TechRadar Pro: What are the top three things you learned last year?

Irfon Watkins: Firstly, you must act fast and fire fast. If you've hired wrong, for whatever reason, you need to move quickly to rectify it for the good of the individual, and the culture of the company as a whole.

Secondly, everything is up for grabs. Adtech is an exciting, fast-moving market to be in and still growing rapidly. There is plenty of space for new players to come in and make a success of it if they spot an opportunity – and plenty of access to financial support.

And finally, location doesn't matter. I now know you can build a fast growing, successful business from Bristol or wherever you need to – you don't have to be in Silicon Roundabout or another 'hub'.

TRP: What do you consider to be your biggest challenge for 2015?

IW: The biggest challenge we will have, and arguably the biggest challenge we faced last year as well, is the recruitment of suitable talent. It is a huge stumbling block for emerging companies like Coull. We are now at a stage where we're competing with the UK's top tech companies within a finite pool of talent, and that is naturally having an impact. This isn't helped by the current government's policies on immigration, which are incredibly restrictive.

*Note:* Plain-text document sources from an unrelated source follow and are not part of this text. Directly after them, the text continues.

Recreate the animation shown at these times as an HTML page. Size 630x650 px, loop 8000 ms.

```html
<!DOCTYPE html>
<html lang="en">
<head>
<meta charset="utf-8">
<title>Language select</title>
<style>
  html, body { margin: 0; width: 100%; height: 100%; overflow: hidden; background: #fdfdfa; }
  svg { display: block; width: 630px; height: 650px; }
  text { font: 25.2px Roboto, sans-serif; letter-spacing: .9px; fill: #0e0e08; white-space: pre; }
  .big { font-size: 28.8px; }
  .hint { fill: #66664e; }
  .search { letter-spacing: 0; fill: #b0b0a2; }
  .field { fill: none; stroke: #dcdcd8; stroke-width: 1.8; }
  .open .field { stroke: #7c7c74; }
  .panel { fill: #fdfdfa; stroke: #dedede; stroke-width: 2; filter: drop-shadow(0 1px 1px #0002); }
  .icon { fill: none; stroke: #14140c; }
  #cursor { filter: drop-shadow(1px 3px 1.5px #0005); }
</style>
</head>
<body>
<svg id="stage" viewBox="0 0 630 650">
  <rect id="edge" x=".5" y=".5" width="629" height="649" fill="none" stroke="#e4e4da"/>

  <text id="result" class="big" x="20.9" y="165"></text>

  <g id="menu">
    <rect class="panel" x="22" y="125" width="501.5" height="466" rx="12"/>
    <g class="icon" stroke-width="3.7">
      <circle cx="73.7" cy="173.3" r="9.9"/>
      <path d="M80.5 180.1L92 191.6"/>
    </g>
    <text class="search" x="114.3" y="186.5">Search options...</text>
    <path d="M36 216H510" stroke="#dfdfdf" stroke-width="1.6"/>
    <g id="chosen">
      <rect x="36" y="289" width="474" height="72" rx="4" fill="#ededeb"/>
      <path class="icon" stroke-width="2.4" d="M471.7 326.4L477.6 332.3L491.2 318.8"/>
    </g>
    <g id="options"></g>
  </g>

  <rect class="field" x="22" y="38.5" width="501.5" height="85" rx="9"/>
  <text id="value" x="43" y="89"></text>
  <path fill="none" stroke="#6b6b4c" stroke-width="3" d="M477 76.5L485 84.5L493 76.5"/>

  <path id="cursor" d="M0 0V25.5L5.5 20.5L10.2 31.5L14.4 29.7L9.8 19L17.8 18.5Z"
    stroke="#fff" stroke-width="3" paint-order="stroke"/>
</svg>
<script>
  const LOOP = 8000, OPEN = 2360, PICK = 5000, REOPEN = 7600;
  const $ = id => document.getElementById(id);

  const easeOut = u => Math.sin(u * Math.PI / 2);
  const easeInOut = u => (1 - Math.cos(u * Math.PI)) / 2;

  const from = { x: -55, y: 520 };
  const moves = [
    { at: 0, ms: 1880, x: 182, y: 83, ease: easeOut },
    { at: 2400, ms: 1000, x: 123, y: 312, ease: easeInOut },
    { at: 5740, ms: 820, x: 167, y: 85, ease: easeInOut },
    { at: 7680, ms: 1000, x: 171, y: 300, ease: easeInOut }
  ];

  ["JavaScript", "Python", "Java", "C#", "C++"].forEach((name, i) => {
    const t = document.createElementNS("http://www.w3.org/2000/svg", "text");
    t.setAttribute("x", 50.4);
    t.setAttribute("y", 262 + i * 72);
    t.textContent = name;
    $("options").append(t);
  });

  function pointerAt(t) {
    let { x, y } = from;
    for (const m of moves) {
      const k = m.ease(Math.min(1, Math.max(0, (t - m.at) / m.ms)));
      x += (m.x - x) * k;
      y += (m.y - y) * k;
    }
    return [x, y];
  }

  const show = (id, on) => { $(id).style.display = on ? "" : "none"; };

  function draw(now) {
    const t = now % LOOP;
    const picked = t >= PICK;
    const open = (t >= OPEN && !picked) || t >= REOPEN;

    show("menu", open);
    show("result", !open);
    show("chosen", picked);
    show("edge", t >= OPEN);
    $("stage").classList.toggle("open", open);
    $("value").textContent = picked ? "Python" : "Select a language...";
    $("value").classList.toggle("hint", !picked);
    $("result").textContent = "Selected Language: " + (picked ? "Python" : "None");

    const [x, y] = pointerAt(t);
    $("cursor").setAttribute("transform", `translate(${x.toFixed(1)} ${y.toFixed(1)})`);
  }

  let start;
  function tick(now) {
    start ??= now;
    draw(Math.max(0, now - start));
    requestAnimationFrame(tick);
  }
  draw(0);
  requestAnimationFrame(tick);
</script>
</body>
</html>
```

TRP: Are there any other restraining factors in attracting the right talent?

IW: The types of expertise needed for programmatic advertising are completely different to those of traditional advertising. We're in the market for data scientists and mathematicians rather than copywriters, and there's a huge battle for that type of talent.

But that's only half the story, because you've also got to try and convince people with a degree in maths, for example, that there are real career opportunities for them in advertising. There's also another aspect in that programmatic has risen so rapidly that it's difficult to find people with the ready-made skillsets necessary, and skilling people up takes time.

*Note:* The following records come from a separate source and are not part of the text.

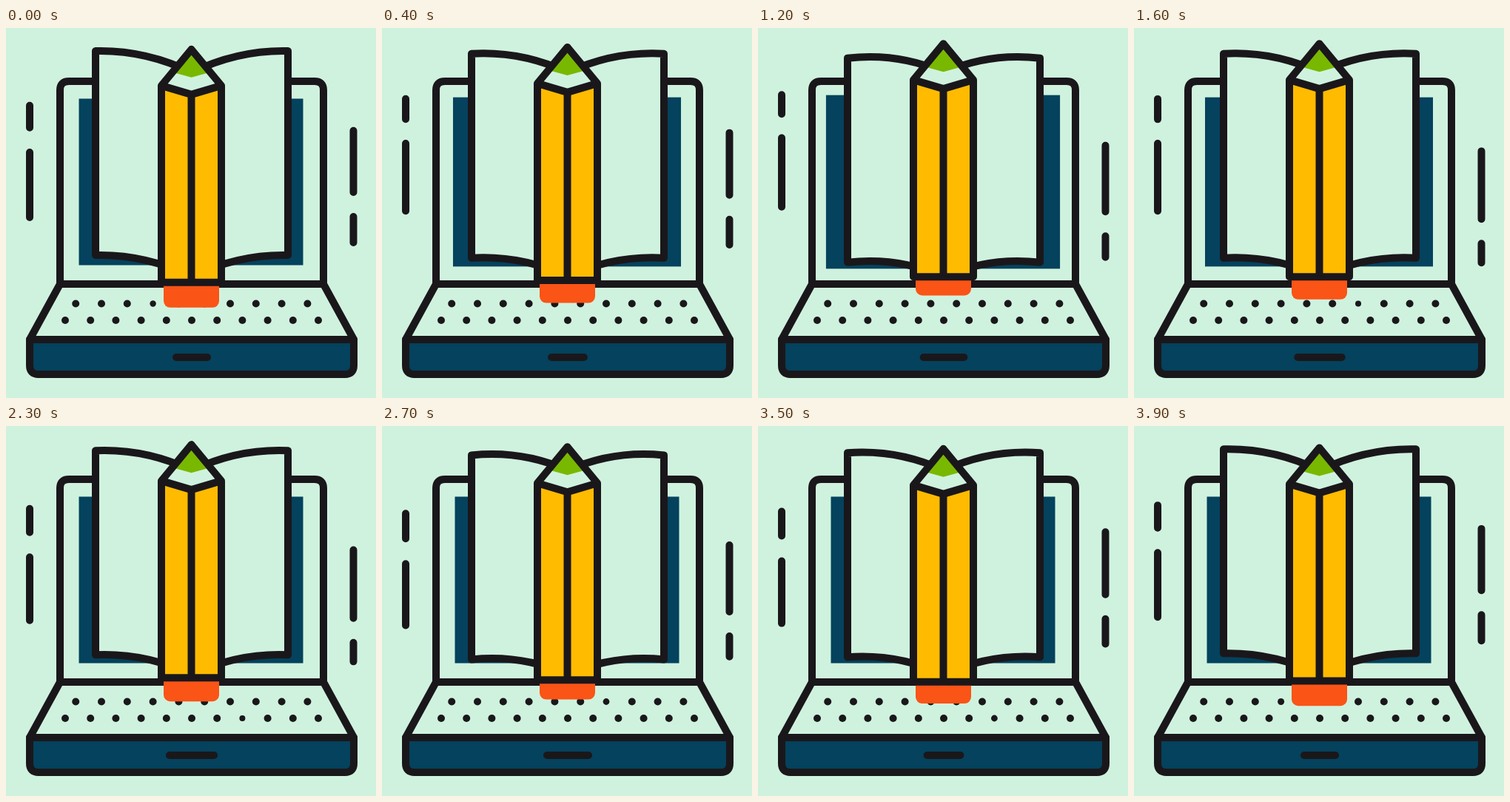
Animation, 500 px wide and 500 px high, one loop 4000 ms. Source, as an HTML page:

```html
<!DOCTYPE html>
<html lang="en">
<head>
<meta charset="utf-8">
<title>Laptop, book and pencil</title>
<style>
  html, body { margin: 0; width: 100%; height: 100%; overflow: hidden; background: #cff2de; }
  svg { display: block; width: 100vw; height: 100vh; }
  .line { stroke: #1a171b; stroke-width: 10; stroke-linecap: round; stroke-linejoin: round; fill: none; }
  .paper { fill: #cff2de; }
  .navy { fill: #04425d; }
</style>
</head>
<body>
<svg viewBox="0 0 500 500">
  <path class="line paper" d="M73 346V84Q73 72 85 72H417Q429 72 429 84V346Z"/>
  <rect id="screen" class="navy"/>
  <path id="pageL" class="line paper"/>
  <path id="pageR" class="line paper"/>
  <path class="line paper" d="M73 346H429L470 421H32Z"/>
  <path class="line navy" d="M32 421H470V456Q470 468 458 468H44Q32 468 32 456Z"/>
  <path id="pad" class="line"/>
  <g id="keys" fill="#1a171b"></g>
  <rect id="eraser" x="213" y="325" width="75" rx="9" fill="#fa5416"/>
  <g id="pencil">
    <path class="paper" d="M210 78L250.5 29L291 78L250.5 90Z"/>
    <path fill="#79b800" d="M250.5 29L276 60L250.5 67L225 60Z"/>
    <path fill="#ffbb00" d="M210 78L250.5 90L291 78V344H210Z"/>
    <path class="line" d="M210 344V78L250.5 29L291 78V344ZM210 78L250.5 90L291 78M250.5 90V344" style="stroke-linecap:butt"/>
  </g>
  <path id="bars" class="line"/>
</svg>
<script>
const LOOP = 4000, TAU = Math.PI * 2;
const $ = id => document.getElementById(id);
const set = (el, attrs) => { for (const k in attrs) el.setAttribute(k, attrs[k]); };

// Keyboard dots: first x, spacing, y, count
const keys = [[94.2, 34.8, 372.5, 10], [80, 34.2, 395, 11]].map(([x, step, y, n]) =>
  Array.from({ length: n }, (_, i) => {
    const dot = document.createElementNS("http://www.w3.org/2000/svg", "circle");
    set(dot, { cx: x + i * step, cy: y, r: 5 });
    return $("keys").appendChild(dot);
  }));

// Key presses: row, column, time, depth
const presses = [
  [0, 3, 30, 0.8], [0, 2, 800, 1], [0, 6, 1600, 1],
  [1, 7, 2300, 1], [0, 6, 2700, 0.6], [1, 7, 3500, 0.6]
];

function page(side, d) {
  const x = dist => 251 + side * dist;
  const y = [31 + d, 30 + 0.6 * d, 39 + 0.2 * d, 60];
  const low = y.map(v => v + 276);
  return `M${x(130)} ${y[0]}C${x(87)} ${y[1]} ${x(43)} ${y[2]} ${x(0)} ${y[3]}` +
    `V${low[3]}C${x(43)} ${low[2]} ${x(87)} ${low[1]} ${x(130)} ${low[0]}Z`;
}

// Vertical bar given its outer ends
const bar = (x, top, end) => `M${x} ${top + 5}V${end - 5}`;

function draw(t) {
  const a = TAU * t / LOOP;
  const s = Math.sin(a), c = Math.cos(a);
  const pulse = (1 - Math.cos(2 * a)) / 2;

  const grow = t < LOOP / 2 ? 7.3 * pulse : 0;
  set($("screen"), {
    x: 98.5 - grow, y: 95.5 - grow * 0.73,
    width: 303 + 2 * grow, height: 225 + 1.46 * grow
  });

  set($("pageL"), { d: page(-1, 10.7 * pulse) });
  set($("pageR"), { d: page(1, 10.7 * pulse) });

  const lift = -3.4 - 5 * Math.cos(a - TAU * 0.35);
  set($("pencil"), { transform: `translate(0 ${lift + 0.3})` });
  set($("eraser"), { height: 53.3 + lift - 9.6 * pulse });

  const half = 25.8 - 4.8 * c;
  set($("pad"), { d: `M${251 - half} 445H${251 + half}` });

  set($("bars"), { d:
    bar(32, 99.8 - 15.2 * s, 139.8 - 19.5 * s) +
    bar(32, 163 - 20.5 * s, 261 - 15 * s) +
    bar(469.5, 149 - 15.3 * c, 247 - 20 * c) +
    bar(469.5, 270 - 20 * c, 310 - 15 * c)
  });

  keys.flat().forEach(dot => set(dot, { r: 5 }));
  for (const [row, col, at, depth] of presses) {
    const gap = Math.abs(t - at);
    const near = Math.min(gap, LOOP - gap) / 300;
    if (near < 1) set(keys[row][col], { r: 5 - depth * (1 + Math.cos(Math.PI * near)) / 2 });
  }
}

function tick() {
  draw(performance.now() % LOOP);
  requestAnimationFrame(tick);
}
tick();
</script>
</body>
</html>
```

TRP: What will be the single most important thing to happen in adtech during 2015?

IW: I think 2015 will be characterised by the continual increase in, and shifting of, advertising dollars from more traditional media to online. As part of this, the lines between mobile and desktop will continue to blur and marketers will need to view the mobile web for what it is – just another form of digital.

I think what we really need to see happen this year is more transparency around data. As the industry consolidates, adtech companies will need to be more honest about the inventory ad money is being spent on, and whether it actually delivers value back to advertisers. Those that don't will get found out.

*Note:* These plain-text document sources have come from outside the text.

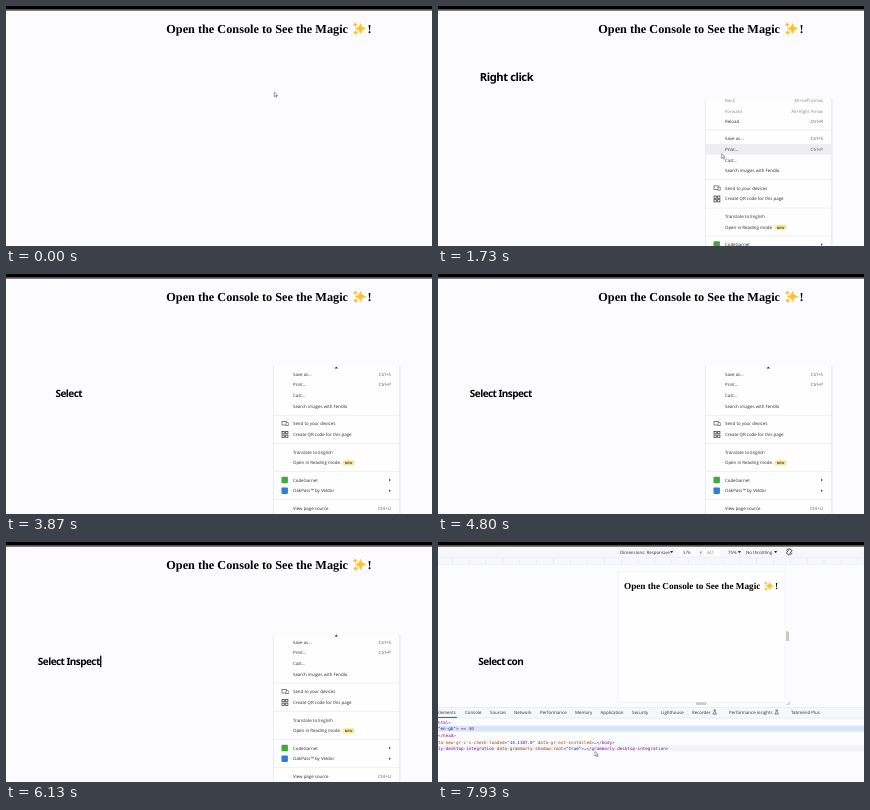
An HTML page that plays this animation: 426 by 240 pixels, repeating every 8000 ms.

```html
<!DOCTYPE html>
<html lang="en">
<head>
<meta charset="utf-8">
<title>Open the Console</title>
<style>
  html, body { margin: 0; width: 100%; height: 100%; overflow: hidden; background: #fcfcfe; }
  svg { display: block; width: 100vw; height: 100vh; }
  text { white-space: pre; text-rendering: geometricPrecision; }
  .caption { font-family: "Noto Sans", sans-serif; font-weight: 800; text-anchor: middle; }
  .menu text, .tools text { font: 4.4px "Open Sans", sans-serif; fill: #2c2c30; }
  .menu .key { text-anchor: end; fill: #55555a; }
  .menu .off { fill: #87878c; }
  .menu .badge { font-size: 3.2px; font-weight: 700; text-anchor: middle; fill: #5b4a10; }
  .tools .code { font: 4.26px "DejaVu Sans Mono", monospace; fill: #881280; }
  .tools .attr { fill: #994500; }
  .tools .val { fill: #1a1aa6; }
  svg text.title { font: bold 12.25px "Liberation Serif", serif; fill: #000; }
</style>
</head>
<body>
<svg id="stage" viewBox="0 0 426 240" preserveAspectRatio="none"></svg>
<script>
const LOOP = 8000, CUT_2 = 3070, CUT_3 = 6200;
const stage = document.getElementById('stage');

const rect = (x, y, w, h, fill, more = '') =>
  `<rect x="${x}" y="${y}" width="${w}" height="${h}" fill="${fill}" ${more}/>`;
const text = (x, y, str, more = '') => `<text x="${x}" y="${y}" ${more}>${str}</text>`;
const path = (d, fill, more = '') => `<path d="${d}" fill="${fill}" ${more}/>`;
const star = (x, y, r) => path(
  `M${x} ${y - r}Q${x + r * .18} ${y - r * .18} ${x + r} ${y}Q${x + r * .18} ${y + r * .18} ${x} ${y + r}` +
  `Q${x - r * .18} ${y + r * .18} ${x - r} ${y}Q${x - r * .18} ${y - r * .18} ${x} ${y - r}Z`,
  '#fdc02f', 'stroke="#fdc02f" stroke-width=".4"');
const down = (x, y) => path(`M${x} ${y}h3.2l-1.6 2.2z`, '#333');

const title =
  text(0, 0, 'Open the Console to See the Magic', 'class="title"') +
  star(194.2, -4.1, 5.3) + star(189, -7.8, 2.2) + star(189.4, 0, 2.4) +
  text(201.2, 0, '!', 'class="title"');

// Context menu: [centre y, label, shortcut, extra]
const rows = [
  [94, 'Back', 'Alt+Left arrow', 'off'],
  [105, 'Forward', 'Alt+Right Arrow', 'off'],
  [115.5, 'Reload', 'Ctrl+R'],
  [132.5, 'Save as...', 'Ctrl+S'],
  [143.2, 'Print...', 'Ctrl+P'],
  [154, 'Cast...'],
  [164.8, 'Search images with Fendlo'],
  [182, 'Send to your devices', '', 'device'],
  [192.8, 'Create QR code for this page', '', 'code'],
  [210.5, 'Translate to English'],
  [221.3, 'Open in Reading mode', '', 'new'],
  [238.5, 'CodeGarnet', '', '#43a83c'],
  [249.2, 'OakPass™ by Veldor', '', '#2b7fd6'],
  [266.5, 'View page source', 'Ctrl+U'],
  [277.3, 'Inspect']
];
const extras = {
  device: rect(276, 179.9, 4.6, 3.6, 'none', 'stroke="#555" stroke-width=".7"') +
    rect(280, 181.2, 2.2, 3, '#fff', 'stroke="#555" stroke-width=".6"'),
  code: [[276, 190], [279.6, 190], [276, 193.6], [279.6, 193.6]].map(([x, y]) =>
    rect(x, y, 2.3, 2.3, 'none', 'stroke="#444" stroke-width=".8"')).join(''),
  new: rect(336.5, 218.8, 12, 5, '#fbe7a0', 'rx="1"') +
    text(342.5, 222.6, 'NEW', 'class="badge"')
};
const menuRow = ([y, label, key = '', kind = '']) => {
  const dim = kind === 'off' ? 'off' : '';
  const addon = kind[0] === '#'
    ? rect(275.5, y - 3.2, 6.4, 6.4, kind, 'rx=".8"') + path(`M383 ${y - 1.3}l1.9 1.3l-1.9 1.3z`, '#6b3038')
    : extras[kind] || '';
  return text(287, y + 1.6, label, `class="${dim}"`) +
    text(385, y + 1.6, key, `class="key ${dim}"`) + addon;
};
const lines = [123.8, 173.4, 201.8, 229.8, 257.8]
  .map(y => rect(268, y, 126, .5, '#e2e2e8')).join('');

// Developer tools
const tabs = [[-1, 'Elements'], [27, 'Console'], [52, 'Sources'], [76, 'Network'],
  [102, 'Performance'], [137, 'Memory'], [162.5, 'Application'], [194, 'Security'],
  [223, 'Lighthouse'], [254, 'Recorder'], [291, 'Performance insights'], [353, 'Tabmend Plus']];
const flask = x => path(`M${x} 168h2.4m-1.7 0v1.6l-1.3 2.5h3.6l-1.3-2.5v-1.6`, 'none',
  'stroke="#444" stroke-width=".6"');
const span = (cls, str) => `<tspan class="${cls}">${str}</tspan>`;
const code = (y, str) => text(0, y, str, 'class="code"');
const ticks = Array.from({ length: 26 }, (_, i) =>
  rect(i * 16.9 + 14, i % 3 ? 18.5 : 15.5, .4, i % 3 ? 3.5 : 6.5, '#dddde2')).join('');

const toolbar =
  rect(0, 4, 426, 18.4, '#f6f7fb') +
  rect(0, 15, 426, .4, '#e6e6ea') + rect(0, 22.2, 426, .4, '#e6e6ea') + ticks +
  text(182, 11.6, 'Dimensions: Responsive') + down(232, 9) +
  rect(241.5, 6.2, 16, 7.6, '#fff') +
  text(245, 11.6, '576') + text(261.5, 11.6, '×') +
  rect(266, 6.2, 15.5, 7.6, '#fff') +
  text(268.5, 11.6, '441', 'opacity=".55"') +
  text(290, 11.6, '75%') + down(299.8, 9) +
  text(308, 11.6, 'No throttling') + down(336, 9) +
  rect(349.6, 7, 3.2, 5.6, 'none', 'rx=".6" stroke="#333" stroke-width=".8" transform="rotate(35 351.2 9.8)"') +
  path('M348.3 8.8q.4-2 2.3-2.2M354 10.8q-.4 2-2.3 2.2', 'none', 'stroke="#333" stroke-width=".6"');

const page =
  rect(180, 30, 167, 130, '#fefefe', 'stroke="#f0f0f4" stroke-width=".5"') +
  `<g transform="translate(186 47) scale(.75)">${title}</g>` +
  rect(348, 89.5, 3, 9.5, '#c9c9bd') + rect(258, 160.3, 10.5, 2.6, '#c9c9bd') +
  path('M348.5 163l3.4-3.4M350.4 163l1.5-1.5', 'none', 'stroke="#777" stroke-width=".5"');

const highlight =
  rect(180, 30, 166, 25.2, '#6fa8dc', 'opacity=".66"') +
  rect(180.5, 58, 48.5, 12.2, '#fff', 'rx="1.5" stroke="#c8c8d2" stroke-width=".6"') +
  path('M184 58l2.5-2.6l2.5 2.6z', '#fff') +
  text(184, 65.8, 'html', 'style="font-weight:700;fill:#881280"') +
  text(199.5, 65.8, '576 × 85.28');

const panel =
  rect(0, 165.5, 426, 75, '#fcfcfe') + rect(0, 165.3, 426, .5, '#d6d7dd') +
  rect(0, 165.8, 426, 10, '#f6f7fb') + rect(0, 175.8, 426, .5, '#d6d9e2') +
  rect(0, 174.9, 19, 1.1, '#1a73e8') +
  tabs.map(([x, name]) => text(x, 172, name)).join('') + flask(275.5) + flask(337.5) +
  rect(0, 183.6, 426, 6, '#dbe5fa') +
  '<rect id="codeHover" x="0" y="203.4" width="426" height="6" fill="#f1f4fb"/>' +
  code(181.8, span('', 'html&gt;')) +
  code(188.2, span('val', '"en-gb"') + '&gt;' + span('', ' == $0')) +
  code(194.9, '&lt;/head&gt;') +
  code(201.5, span('attr', 'ta-new-gr-c-s-check-loaded') + '=' + span('val', '"14.1107.0"') +
    span('attr', ' data-gr-ext-installed') + '&gt;…&lt;/body&gt;') +
  code(208, 'ly-desktop-integration' + span('attr', ' data-grammarly-shadow-root') + '=' +
    span('val', '"true"') + '&gt;…&lt;/grammarly-desktop-integration&gt;');

stage.innerHTML = `
  <defs>
    <clipPath id="menuClip"><rect id="clipBox" x="267" width="128" height="150"/></clipPath>
  </defs>
  ${rect(0, 0, 426, 240, '#fcfcfe')}
  <g id="plain" transform="translate(160.3 26.6)">${title}</g>
  <g id="menu" class="menu">
    ${rect(267.4, 91.5, 126.4, 152, '#fefefe')}
    ${rect(267, 92, .7, 148, '#e4e2e6')}${rect(393.5, 92, .8, 148, '#dcdae8')}
    <g clip-path="url(#menuClip)"><g id="list">
      <rect id="hover" x="268" width="125.6" height="10.6" fill="#eeeef1"/>
      ${lines}${rows.map(menuRow).join('')}
    </g></g>
    <g id="up">${path('M328.6 94.6h3.4l-1.7-2z', '#333')}</g>
  </g>
  <g id="tools" class="tools">${toolbar}${page}<g id="highlight">${highlight}</g>${panel}</g>
  <text id="caption" class="caption"></text>
  <rect id="caret" width="1.3" height="11.6" fill="#000"/>
  <path id="cursor" d="M0 0v4.6l1.1-1l.8 1.7l.8-.4l-.8-1.6h1.5z" fill="#fff" stroke="#444" stroke-width=".5"/>
  ${rect(0, 0, 426, 3.6, '#000')}${rect(0, 3.6, 426, 1, '#3a2a30')}`;

const el = {};
stage.querySelectorAll('[id]').forEach(n => el[n.id] = n);
const show = (node, on) => { node.style.display = on ? '' : 'none'; };
const set = (node, attrs) => { for (const k in attrs) node.setAttribute(k, attrs[k]); };

const scenes = [
  { at: 0, str: 'Right click', step: 148, x: 68.5, y: 75, size: 11.2, gap: -.45 },
  { at: CUT_2, str: 'Select Inspect', step: 118, x: 62.8, y: 123, size: 10, gap: -.55 },
  { at: CUT_3, str: 'Select console', step: 163, x: 62.8, y: 123, size: 10, gap: -.55 }
];

// Pointer stops: [time, x, y]
const route = [[0, 268.3, 86], [600, 268.3, 86], [1500, 283.7, 147.8], [1800, 283.7, 147.8],
  [2250, 288, 176], [2600, 288, 176], [2950, 290, 157], [3150, 290, 157], [3800, 312, 252],
  [7300, 128, 252], [7750, 157, 209.5], [8000, 157, 209.5]];
const ease = p => p * p * (3 - 2 * p);

function pointer(t) {
  const i = Math.max(1, route.findIndex(r => r[0] > t));
  const [t0, x0, y0] = route[i - 1], [t1, x1, y1] = route[i];
  const p = ease((t - t0) / (t1 - t0));
  return [x0 + (x1 - x0) * p, y0 + (y1 - y0) * p];
}

function drawCaption(t) {
  const s = scenes.filter(s => t >= s.at).pop();
  const age = t - s.at;
  const n = Math.min(s.str.length, Math.floor(age / s.step));
  el.caption.textContent = s.str.slice(0, n);
  el.caption.style.fontSize = s.size + 'px';
  el.caption.style.letterSpacing = s.gap + 'px';
  set(el.caption, { x: s.x, y: s.y });
  const half = n ? el.caption.getComputedTextLength() / 2 : 0;
  set(el.caret, { x: s.x + half + .3, y: s.y - 9.4 });
  show(el.caret, n > 0 && age % 1000 < 500);
}

function render(t) {
  const [x, y] = pointer(t);
  const tools = t >= CUT_3;
  const scroll = 32.5 * ease(Math.min(1, Math.max(0, (t - 2250) / 300)));
  const scrolled = scroll > 1;
  const over = rows.find(r => Math.abs(r[0] - scroll - y) <= 5.4);

  show(el.plain, !tools);
  show(el.menu, t >= 500 && !tools);
  show(el.tools, tools);
  show(el.highlight, t < 7550);
  show(el.codeHover, t >= 7650);
  show(el.up, scrolled);
  show(el.hover, over);
  if (over) set(el.hover, { y: over[0] - 5.3 });
  set(el.clipBox, { y: scrolled ? 97.5 : 92 });
  set(el.list, { transform: `translate(0 ${-scroll})` });
  set(el.cursor, { transform: `translate(${x} ${y})` });
  drawCaption(t);
}

const start = performance.now();
function tick() {
  render((performance.now() - start) % LOOP);
  requestAnimationFrame(tick);
}
tick();
</script>
</body>
</html>
```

TRP: Do you think this lack of transparency could trigger tighter government regulation?

IW: Absolutely. I don't think the industry is doing a good job of policing the use of data, so I think there's a high possibility of government intervention and regulation within the next year or two as a result. I also strongly suspect Google will adopt a 'no-cookie' policy within the next 18 months, and there will be a lot of pressure on the government to intervene.

TRP: Last year, you said "programmatic can be problematic". Will that still be the case in 2015?

IW: Yes. There is still a lack of understanding around it and I can't see this changing hugely in the next 12 months. Expectations are being set too high and ultimately not being met as a result, which is prohibiting wider take up. Some tech vendors out there are happy with this as they can make a lot of money in the short-term, but they will eventually be found out.

Desire Athow

Managing Editor, TechRadar Pro

Désiré has been musing and writing about technology during a career spanning four decades. He dabbled in website building and web hosting when DHTML and frames were en vogue and started writing about the impact of technology on society just before the start of the Y2K hysteria at the turn of the last millennium. Then followed a weekly tech column in a local business magazine in Mauritius, a late night tech radio programme called Clicplus and a freelancing gig at the now-defunct, Theinquirer, with the legendary Mike Magee as mentor. Following an eight-year stint at where he discovered the joys of global techfests, Désiré now heads up TechRadar Pro. He has an affinity for anything hardware and staunchly refuses to stop writing reviews of obscure products or cover niche B2B software-as-a-service providers.